- Opening Delimiter -

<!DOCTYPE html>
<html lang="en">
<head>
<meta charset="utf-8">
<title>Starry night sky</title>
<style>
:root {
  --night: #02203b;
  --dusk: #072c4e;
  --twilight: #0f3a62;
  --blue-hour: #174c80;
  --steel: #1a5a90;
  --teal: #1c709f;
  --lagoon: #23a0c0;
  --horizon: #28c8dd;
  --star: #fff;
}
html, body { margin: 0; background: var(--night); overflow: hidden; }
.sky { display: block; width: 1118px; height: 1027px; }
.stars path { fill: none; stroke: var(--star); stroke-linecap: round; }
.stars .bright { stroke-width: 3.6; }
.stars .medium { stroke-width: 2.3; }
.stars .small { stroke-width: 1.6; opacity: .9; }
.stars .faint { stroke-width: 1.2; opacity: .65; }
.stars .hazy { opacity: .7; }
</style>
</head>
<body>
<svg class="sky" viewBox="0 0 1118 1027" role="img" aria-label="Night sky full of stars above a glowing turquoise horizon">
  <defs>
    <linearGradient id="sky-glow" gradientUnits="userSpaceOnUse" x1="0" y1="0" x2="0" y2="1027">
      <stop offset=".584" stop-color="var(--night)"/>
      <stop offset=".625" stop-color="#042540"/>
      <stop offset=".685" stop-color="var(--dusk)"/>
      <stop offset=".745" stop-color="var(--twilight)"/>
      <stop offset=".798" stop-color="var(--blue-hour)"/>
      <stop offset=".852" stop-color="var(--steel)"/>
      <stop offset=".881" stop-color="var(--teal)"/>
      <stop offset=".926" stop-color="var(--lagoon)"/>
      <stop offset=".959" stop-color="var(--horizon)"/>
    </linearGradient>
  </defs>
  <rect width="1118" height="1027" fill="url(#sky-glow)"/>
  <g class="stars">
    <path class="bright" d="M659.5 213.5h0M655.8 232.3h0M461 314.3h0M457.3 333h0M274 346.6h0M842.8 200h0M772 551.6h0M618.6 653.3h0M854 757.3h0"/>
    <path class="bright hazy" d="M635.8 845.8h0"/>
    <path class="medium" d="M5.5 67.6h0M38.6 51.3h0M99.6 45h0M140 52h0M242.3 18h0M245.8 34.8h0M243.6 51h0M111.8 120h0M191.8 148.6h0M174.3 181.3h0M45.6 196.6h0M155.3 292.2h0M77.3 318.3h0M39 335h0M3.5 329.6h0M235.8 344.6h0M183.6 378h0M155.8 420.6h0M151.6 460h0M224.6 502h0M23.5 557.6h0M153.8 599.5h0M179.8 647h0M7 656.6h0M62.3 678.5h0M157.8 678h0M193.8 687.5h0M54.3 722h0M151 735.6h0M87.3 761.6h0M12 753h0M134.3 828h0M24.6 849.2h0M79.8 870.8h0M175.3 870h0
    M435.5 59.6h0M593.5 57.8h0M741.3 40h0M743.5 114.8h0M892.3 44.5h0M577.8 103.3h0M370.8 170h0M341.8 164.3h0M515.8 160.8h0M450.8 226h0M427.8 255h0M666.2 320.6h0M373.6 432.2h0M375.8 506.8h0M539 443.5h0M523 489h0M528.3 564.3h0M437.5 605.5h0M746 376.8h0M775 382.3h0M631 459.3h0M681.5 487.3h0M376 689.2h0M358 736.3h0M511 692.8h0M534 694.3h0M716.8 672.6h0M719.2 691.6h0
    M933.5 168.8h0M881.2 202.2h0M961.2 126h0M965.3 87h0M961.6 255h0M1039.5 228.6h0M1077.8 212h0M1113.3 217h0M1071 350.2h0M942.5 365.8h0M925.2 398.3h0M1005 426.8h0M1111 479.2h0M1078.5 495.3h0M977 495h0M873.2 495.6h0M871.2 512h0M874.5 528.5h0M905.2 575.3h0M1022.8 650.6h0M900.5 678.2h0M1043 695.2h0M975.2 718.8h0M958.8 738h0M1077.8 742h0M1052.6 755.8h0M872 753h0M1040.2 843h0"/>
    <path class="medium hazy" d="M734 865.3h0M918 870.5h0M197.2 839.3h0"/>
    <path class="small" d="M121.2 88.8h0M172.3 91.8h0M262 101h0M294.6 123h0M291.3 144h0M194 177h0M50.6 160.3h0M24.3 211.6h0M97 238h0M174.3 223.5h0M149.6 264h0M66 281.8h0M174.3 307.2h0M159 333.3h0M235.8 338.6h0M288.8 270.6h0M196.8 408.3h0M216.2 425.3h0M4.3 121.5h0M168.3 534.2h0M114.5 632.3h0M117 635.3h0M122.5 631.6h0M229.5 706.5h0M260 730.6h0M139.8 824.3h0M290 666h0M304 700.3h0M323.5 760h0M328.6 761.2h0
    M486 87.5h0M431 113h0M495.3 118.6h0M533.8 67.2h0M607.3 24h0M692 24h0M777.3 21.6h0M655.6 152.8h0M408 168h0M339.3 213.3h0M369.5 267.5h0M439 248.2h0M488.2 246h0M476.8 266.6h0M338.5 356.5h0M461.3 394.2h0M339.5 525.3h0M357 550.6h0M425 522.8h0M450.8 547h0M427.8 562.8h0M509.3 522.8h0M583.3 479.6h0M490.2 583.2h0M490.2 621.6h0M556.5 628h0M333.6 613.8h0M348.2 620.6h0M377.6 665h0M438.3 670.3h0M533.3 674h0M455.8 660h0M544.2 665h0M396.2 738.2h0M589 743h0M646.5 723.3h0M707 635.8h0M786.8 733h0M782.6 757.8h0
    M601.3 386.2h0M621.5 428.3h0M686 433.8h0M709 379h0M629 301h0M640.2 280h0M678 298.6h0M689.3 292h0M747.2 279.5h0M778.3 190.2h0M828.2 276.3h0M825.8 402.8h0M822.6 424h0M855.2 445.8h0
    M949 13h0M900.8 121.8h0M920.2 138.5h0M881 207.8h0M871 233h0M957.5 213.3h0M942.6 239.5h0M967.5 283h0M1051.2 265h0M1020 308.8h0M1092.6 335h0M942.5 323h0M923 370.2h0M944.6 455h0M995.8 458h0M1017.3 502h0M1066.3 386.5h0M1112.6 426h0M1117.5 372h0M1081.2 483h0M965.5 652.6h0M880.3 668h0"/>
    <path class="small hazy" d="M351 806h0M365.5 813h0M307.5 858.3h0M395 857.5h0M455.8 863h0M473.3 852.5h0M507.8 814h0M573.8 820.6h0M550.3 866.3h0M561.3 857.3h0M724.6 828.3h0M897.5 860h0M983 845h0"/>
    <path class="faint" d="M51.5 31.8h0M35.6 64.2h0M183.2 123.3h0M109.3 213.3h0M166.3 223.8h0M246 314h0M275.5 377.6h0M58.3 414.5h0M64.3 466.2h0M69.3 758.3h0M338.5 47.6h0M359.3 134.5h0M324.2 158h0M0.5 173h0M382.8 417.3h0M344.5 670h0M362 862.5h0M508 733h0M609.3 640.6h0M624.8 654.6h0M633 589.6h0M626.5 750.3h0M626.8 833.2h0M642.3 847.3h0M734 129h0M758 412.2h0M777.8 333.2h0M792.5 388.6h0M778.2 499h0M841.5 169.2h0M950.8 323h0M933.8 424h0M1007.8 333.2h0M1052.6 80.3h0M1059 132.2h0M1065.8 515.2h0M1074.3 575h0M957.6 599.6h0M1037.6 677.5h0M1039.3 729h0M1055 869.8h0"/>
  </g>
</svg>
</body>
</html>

- Closing Delimiter -

▸ **WHAT YOU SHOULD DO**
Every piece of the data must be set down exactly. Omit nothing.

▸ **ANSWER TO THIS TASK**
<!DOCTYPE html>
<html lang="en">
<head>
<meta charset="utf-8">
<title>Starry night sky</title>
<style>
:root {
  --night: #02203b;
  --dusk: #072c4e;
  --twilight: #0f3a62;
  --blue-hour: #174c80;
  --steel: #1a5a90;
  --teal: #1c709f;
  --lagoon: #23a0c0;
  --horizon: #28c8dd;
  --star: #fff;
}
html, body { margin: 0; background: var(--night); overflow: hidden; }
.sky { display: block; width: 1118px; height: 1027px; }
.stars path { fill: none; stroke: var(--star); stroke-linecap: round; }
.stars .bright { stroke-width: 3.6; }
.stars .medium { stroke-width: 2.3; }
.stars .small { stroke-width: 1.6; opacity: .9; }
.stars .faint { stroke-width: 1.2; opacity: .65; }
.stars .hazy { opacity: .7; }
</style>
</head>
<body>
<svg class="sky" viewBox="0 0 1118 1027" role="img" aria-label="Night sky full of stars above a glowing turquoise horizon">
  <defs>
    <linearGradient id="sky-glow" gradientUnits="userSpaceOnUse" x1="0" y1="0" x2="0" y2="1027">
      <stop offset=".584" stop-color="var(--night)"/>
      <stop offset=".625" stop-color="#042540"/>
      <stop offset=".685" stop-color="var(--dusk)"/>
      <stop offset=".745" stop-color="var(--twilight)"/>
      <stop offset=".798" stop-color="var(--blue-hour)"/>
      <stop offset=".852" stop-color="var(--steel)"/>
      <stop offset=".881" stop-color="var(--teal)"/>
      <stop offset=".926" stop-color="var(--lagoon)"/>
      <stop offset=".959" stop-color="var(--horizon)"/>
    </linearGradient>
  </defs>
  <rect width="1118" height="1027" fill="url(#sky-glow)"/>
  <g class="stars">
    <path class="bright" d="M659.5 213.5h0M655.8 232.3h0M461 314.3h0M457.3 333h0M274 346.6h0M842.8 200h0M772 551.6h0M618.6 653.3h0M854 757.3h0"/>
    <path class="bright hazy" d="M635.8 845.8h0"/>
    <path class="medium" d="M5.5 67.6h0M38.6 51.3h0M99.6 45h0M140 52h0M242.3 18h0M245.8 34.8h0M243.6 51h0M111.8 120h0M191.8 148.6h0M174.3 181.3h0M45.6 196.6h0M155.3 292.2h0M77.3 318.3h0M39 335h0M3.5 329.6h0M235.8 344.6h0M183.6 378h0M155.8 420.6h0M151.6 460h0M224.6 502h0M23.5 557.6h0M153.8 599.5h0M179.8 647h0M7 656.6h0M62.3 678.5h0M157.8 678h0M193.8 687.5h0M54.3 722h0M151 735.6h0M87.3 761.6h0M12 753h0M134.3 828h0M24.6 849.2h0M79.8 870.8h0M175.3 870h0
    M435.5 59.6h0M593.5 57.8h0M741.3 40h0M743.5 114.8h0M892.3 44.5h0M577.8 103.3h0M370.8 170h0M341.8 164.3h0M515.8 160.8h0M450.8 226h0M427.8 255h0M666.2 320.6h0M373.6 432.2h0M375.8 506.8h0M539 443.5h0M523 489h0M528.3 564.3h0M437.5 605.5h0M746 376.8h0M775 382.3h0M631 459.3h0M681.5 487.3h0M376 689.2h0M358 736.3h0M511 692.8h0M534 694.3h0M716.8 672.6h0M719.2 691.6h0
    M933.5 168.8h0M881.2 202.2h0M961.2 126h0M965.3 87h0M961.6 255h0M1039.5 228.6h0M1077.8 212h0M1113.3 217h0M1071 350.2h0M942.5 365.8h0M925.2 398.3h0M1005 426.8h0M1111 479.2h0M1078.5 495.3h0M977 495h0M873.2 495.6h0M871.2 512h0M874.5 528.5h0M905.2 575.3h0M1022.8 650.6h0M900.5 678.2h0M1043 695.2h0M975.2 718.8h0M958.8 738h0M1077.8 742h0M1052.6 755.8h0M872 753h0M1040.2 843h0"/>
    <path class="medium hazy" d="M734 865.3h0M918 870.5h0M197.2 839.3h0"/>
    <path class="small" d="M121.2 88.8h0M172.3 91.8h0M262 101h0M294.6 123h0M291.3 144h0M194 177h0M50.6 160.3h0M24.3 211.6h0M97 238h0M174.3 223.5h0M149.6 264h0M66 281.8h0M174.3 307.2h0M159 333.3h0M235.8 338.6h0M288.8 270.6h0M196.8 408.3h0M216.2 425.3h0M4.3 121.5h0M168.3 534.2h0M114.5 632.3h0M117 635.3h0M122.5 631.6h0M229.5 706.5h0M260 730.6h0M139.8 824.3h0M290 666h0M304 700.3h0M323.5 760h0M328.6 761.2h0
    M486 87.5h0M431 113h0M495.3 118.6h0M533.8 67.2h0M607.3 24h0M692 24h0M777.3 21.6h0M655.6 152.8h0M408 168h0M339.3 213.3h0M369.5 267.5h0M439 248.2h0M488.2 246h0M476.8 266.6h0M338.5 356.5h0M461.3 394.2h0M339.5 525.3h0M357 550.6h0M425 522.8h0M450.8 547h0M427.8 562.8h0M509.3 522.8h0M583.3 479.6h0M490.2 583.2h0M490.2 621.6h0M556.5 628h0M333.6 613.8h0M348.2 620.6h0M377.6 665h0M438.3 670.3h0M533.3 674h0M455.8 660h0M544.2 665h0M396.2 738.2h0M589 743h0M646.5 723.3h0M707 635.8h0M786.8 733h0M782.6 757.8h0
    M601.3 386.2h0M621.5 428.3h0M686 433.8h0M709 379h0M629 301h0M640.2 280h0M678 298.6h0M689.3 292h0M747.2 279.5h0M778.3 190.2h0M828.2 276.3h0M825.8 402.8h0M822.6 424h0M855.2 445.8h0
    M949 13h0M900.8 121.8h0M920.2 138.5h0M881 207.8h0M871 233h0M957.5 213.3h0M942.6 239.5h0M967.5 283h0M1051.2 265h0M1020 308.8h0M1092.6 335h0M942.5 323h0M923 370.2h0M944.6 455h0M995.8 458h0M1017.3 502h0M1066.3 386.5h0M1112.6 426h0M1117.5 372h0M1081.2 483h0M965.5 652.6h0M880.3 668h0"/>
    <path class="small hazy" d="M351 806h0M365.5 813h0M307.5 858.3h0M395 857.5h0M455.8 863h0M473.3 852.5h0M507.8 814h0M573.8 820.6h0M550.3 866.3h0M561.3 857.3h0M724.6 828.3h0M897.5 860h0M983 845h0"/>
    <path class="faint" d="M51.5 31.8h0M35.6 64.2h0M183.2 123.3h0M109.3 213.3h0M166.3 223.8h0M246 314h0M275.5 377.6h0M58.3 414.5h0M64.3 466.2h0M69.3 758.3h0M338.5 47.6h0M359.3 134.5h0M324.2 158h0M0.5 173h0M382.8 417.3h0M344.5 670h0M362 862.5h0M508 733h0M609.3 640.6h0M624.8 654.6h0M633 589.6h0M626.5 750.3h0M626.8 833.2h0M642.3 847.3h0M734 129h0M758 412.2h0M777.8 333.2h0M792.5 388.6h0M778.2 499h0M841.5 169.2h0M950.8 323h0M933.8 424h0M1007.8 333.2h0M1052.6 80.3h0M1059 132.2h0M1065.8 515.2h0M1074.3 575h0M957.6 599.6h0M1037.6 677.5h0M1039.3 729h0M1055 869.8h0"/>
  </g>
</svg>
</body>
</html>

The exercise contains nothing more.